Article 82

Pretense is all in "Stillborn Lover"

"The Stillborn Lover," which is having its American premiere at the Berkshire Theatre Festival, is a compelling read. It weaves a spell on the printed page. Considering that it is the work of one of Canada's preeminent novelists, Timothy Findley, who died last June, it is not surprising that his play carries such an elegant literary tone.

But what is good literature between the covers of a book -or a script- does not always make good theatre on a stage. "The Stillborn Lover" is a perfect case in point. In the icy, self-important production it is being given at the Berkshire Theatre Festival, Findley's play rarely rises to the level of lively, let alone stimulating.

"The Stillborn Lover" focuses on a career Canadian diplomat, Harry Raymond (Richard Chamberlain), who, along with his wife, Marion (Lois Nettleton), is called back from his posting in Moscow to a safe house in Ottawa for reasons that are never made clear.

A 19-year-old male prostitute has been brutally murdered in a Moscow hotel room. The possible links between Harry and the youth, Mischa, could prove an embarrassment to Harry's closest friend, Michael Riordan (an impossibly stolid Keir Dullea), who is next in line to succeed Canada's dying prime minister and who can ill afford even the slimmest association with Harry.

"The Stillborn Lover" is less interested in the murder-mystery itself than it is with the consequences of being forced to live a secret life; when for any number of reasons one is forced to hide one's darkest, most forbidding secret in plain sight.

Even as he is being maneuvered into an impossible situation, Harry skillfully handles the relentless questioning by Royal Canadian Mounted Police Superintendent Jackman (played by Robert Emmet Lunney) and his eerily narcissistic aide Mahavolitch (Kaleo Griffith). But as the layers of deceit are stripped away, Harry and Marion, who is in the eary stages of Alzheimer's, must finally face truths they have kept hidden -from others, from each other- for so long.
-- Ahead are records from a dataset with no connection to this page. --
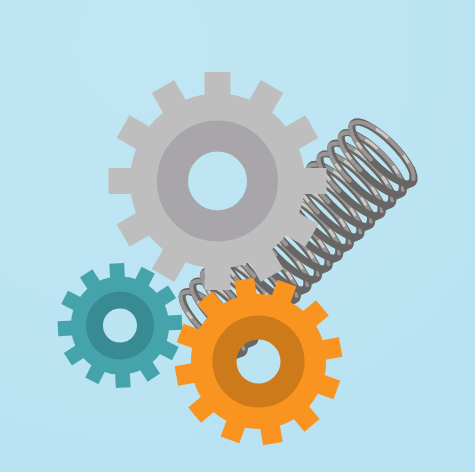
<!DOCTYPE html>
<html lang="en">
<head>
<meta charset="utf-8">
<title>Gears and spring</title>
<style>
:root {
  --sky: #b9e3f2;
  --sky-light: #c1e6f3;
  --silver: #bebebf;
  --silver-ring: #a8a6aa;
  --teal: #45a3ac;
  --teal-ring: #388b93;
  --orange: #f8941f;
  --orange-ring: #cd7a1a;
  --wire-dark: #686665;
  --wire: #9a9694;
  --wire-shine: #cbc8c6;
}
html, body { margin: 0; overflow: hidden; background: var(--sky); }
svg { display: block; }
.coil { fill: none; }
.wire-back { stroke: var(--wire-dark); stroke-width: 7; }
.wire-front { stroke: var(--wire); stroke-width: 4; stroke-linecap: round; }
.wire-shine { stroke: var(--wire-shine); stroke-width: 3; }
.gear circle { fill: none; }
.silver { fill: var(--silver); }
.silver .body { stroke: var(--silver); }
.silver .ring { stroke: var(--silver-ring); }
.teal { fill: var(--teal); }
.teal .body { stroke: var(--teal); }
.teal .ring { stroke: var(--teal-ring); }
.orange { fill: var(--orange); }
.orange .body { stroke: var(--orange); }
.orange .ring { stroke: var(--orange-ring); }
</style>
</head>
<body>
<svg width="475" height="472" viewBox="0 0 475 472" role="img" aria-label="Three gears in front of a metal coil spring">
  <defs>
    <radialGradient id="sky-glow" cx="0.3" cy="0.1" r="0.9">
      <stop offset="0" stop-color="var(--sky-light)"/>
      <stop offset="1" stop-color="var(--sky)"/>
    </radialGradient>

    <g id="coil" class="coil">
      <ellipse class="wire-back" rx="13" ry="42"/>
      <path class="wire-back" d="M-9-31Q-2-46 9-38"/>
      <path class="wire-front" d="M2 43C-9 41-14 22-14 0S-9-36-3-40"/>
      <path class="wire-front" d="M4 42C11 36 13 20 13 4"/>
      <path class="wire-shine" d="M-12 22Q-14 14-14 7M-13-16L-11-25M11 26L12 18"/>
    </g>
    <g id="four-coils">
      <use href="#coil" x="45"/>
      <use href="#coil" x="30"/>
      <use href="#coil" x="15"/>
      <use href="#coil"/>
    </g>

    <g id="tooth-pair">
      <rect x="-13" y="-109" width="26" height="30"/>
      <rect x="-13" y="79" width="26" height="30"/>
    </g>
    <g id="teeth">
      <use href="#tooth-pair"/>
      <use href="#tooth-pair" transform="rotate(30)"/>
      <use href="#tooth-pair" transform="rotate(60)"/>
      <use href="#tooth-pair" transform="rotate(90)"/>
      <use href="#tooth-pair" transform="rotate(120)"/>
      <use href="#tooth-pair" transform="rotate(150)"/>
    </g>
  </defs>

  <rect id="background" width="475" height="472" fill="url(#sky-glow)"/>

  <g id="spring" transform="translate(383 153) rotate(135)">
    <use href="#coil" x="240"/>
    <use href="#four-coils" x="180"/>
    <use href="#four-coils" x="120"/>
    <use href="#four-coils" x="60"/>
    <use href="#four-coils"/>
  </g>

  <g id="silver-gear" class="gear silver" transform="translate(217.5 181)">
    <use href="#teeth"/>
    <circle class="body" r="73" stroke-width="29"/>
    <circle class="ring" r="45" stroke-width="31"/>
  </g>

  <g id="teal-gear" class="gear teal" transform="translate(120 325.5) rotate(-3)">
    <use href="#teeth" transform="scale(0.57)"/>
    <circle class="body" r="41" stroke-width="16"/>
    <circle class="ring" r="25.5" stroke-width="17"/>
  </g>

  <g id="orange-gear" class="gear orange" transform="translate(258.5 361.5) rotate(-10)">
    <use href="#teeth" transform="scale(0.765)"/>
    <circle class="body" r="56" stroke-width="23"/>
    <circle class="ring" r="34" stroke-width="24"/>
  </g>
</svg>
</body>
</html>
Mounted on a neutral gray Japanese-style setting, "The Stillborn Lover" slogs through its nearly two and half-hour running time. Nothing is hidden here. Director Martin Rabbett throws symbolism at us relentlessly. The only meaningful symbol, it turns out, is Fabrice Krebour's murky lighting, emblematic of a production that offers little, if any, illumination.

With the notable exceptions of Nettleton, who delivers an affecting, often shattering portrayal of a woman with secrets of her own who pays a heavy price for her love for her husband, and a luminous Jennifer Van Dyck as Harry and Marion's resourceful and resilient lawyer daughter, Diana, whose devotion to her parents also costs her plenty, everyone on stage strikes attitudes, delivering their dialogue as if each word, each sentence carries great significance and meaning.

Despite moments of conviction, Chamberlain is oddly aloof and distant -passively engaged- in a performance marked chiefly by pensive gazes.

Lunney does his best to enliven things but, like so much else about "The Stillborn Lover," his characterization wallows in ambiguity.

As Riordan's wife, Juliet, Jessica Walter does her best with a role that doesn't ask very much either of her or of us.

For all its arch literary pretensions, Findley's writing often descends to cliche, to the point -particularly in a second act confrontation between Harry and Diana, and an earlier act one scene between Riordan and his wife- that you just know who is going to say what next.

The ultimate irony is that a play that ends with an assertion of life is wrapped throughout in torpor and inflated solemnity. Strip "The Stillborn Lover" of its artifice and pretension and you are left with little more than a stillborn play.

"The Stillborn Lover" contains full frontal male nudity and sexual references.

2003 Jeffrey Borak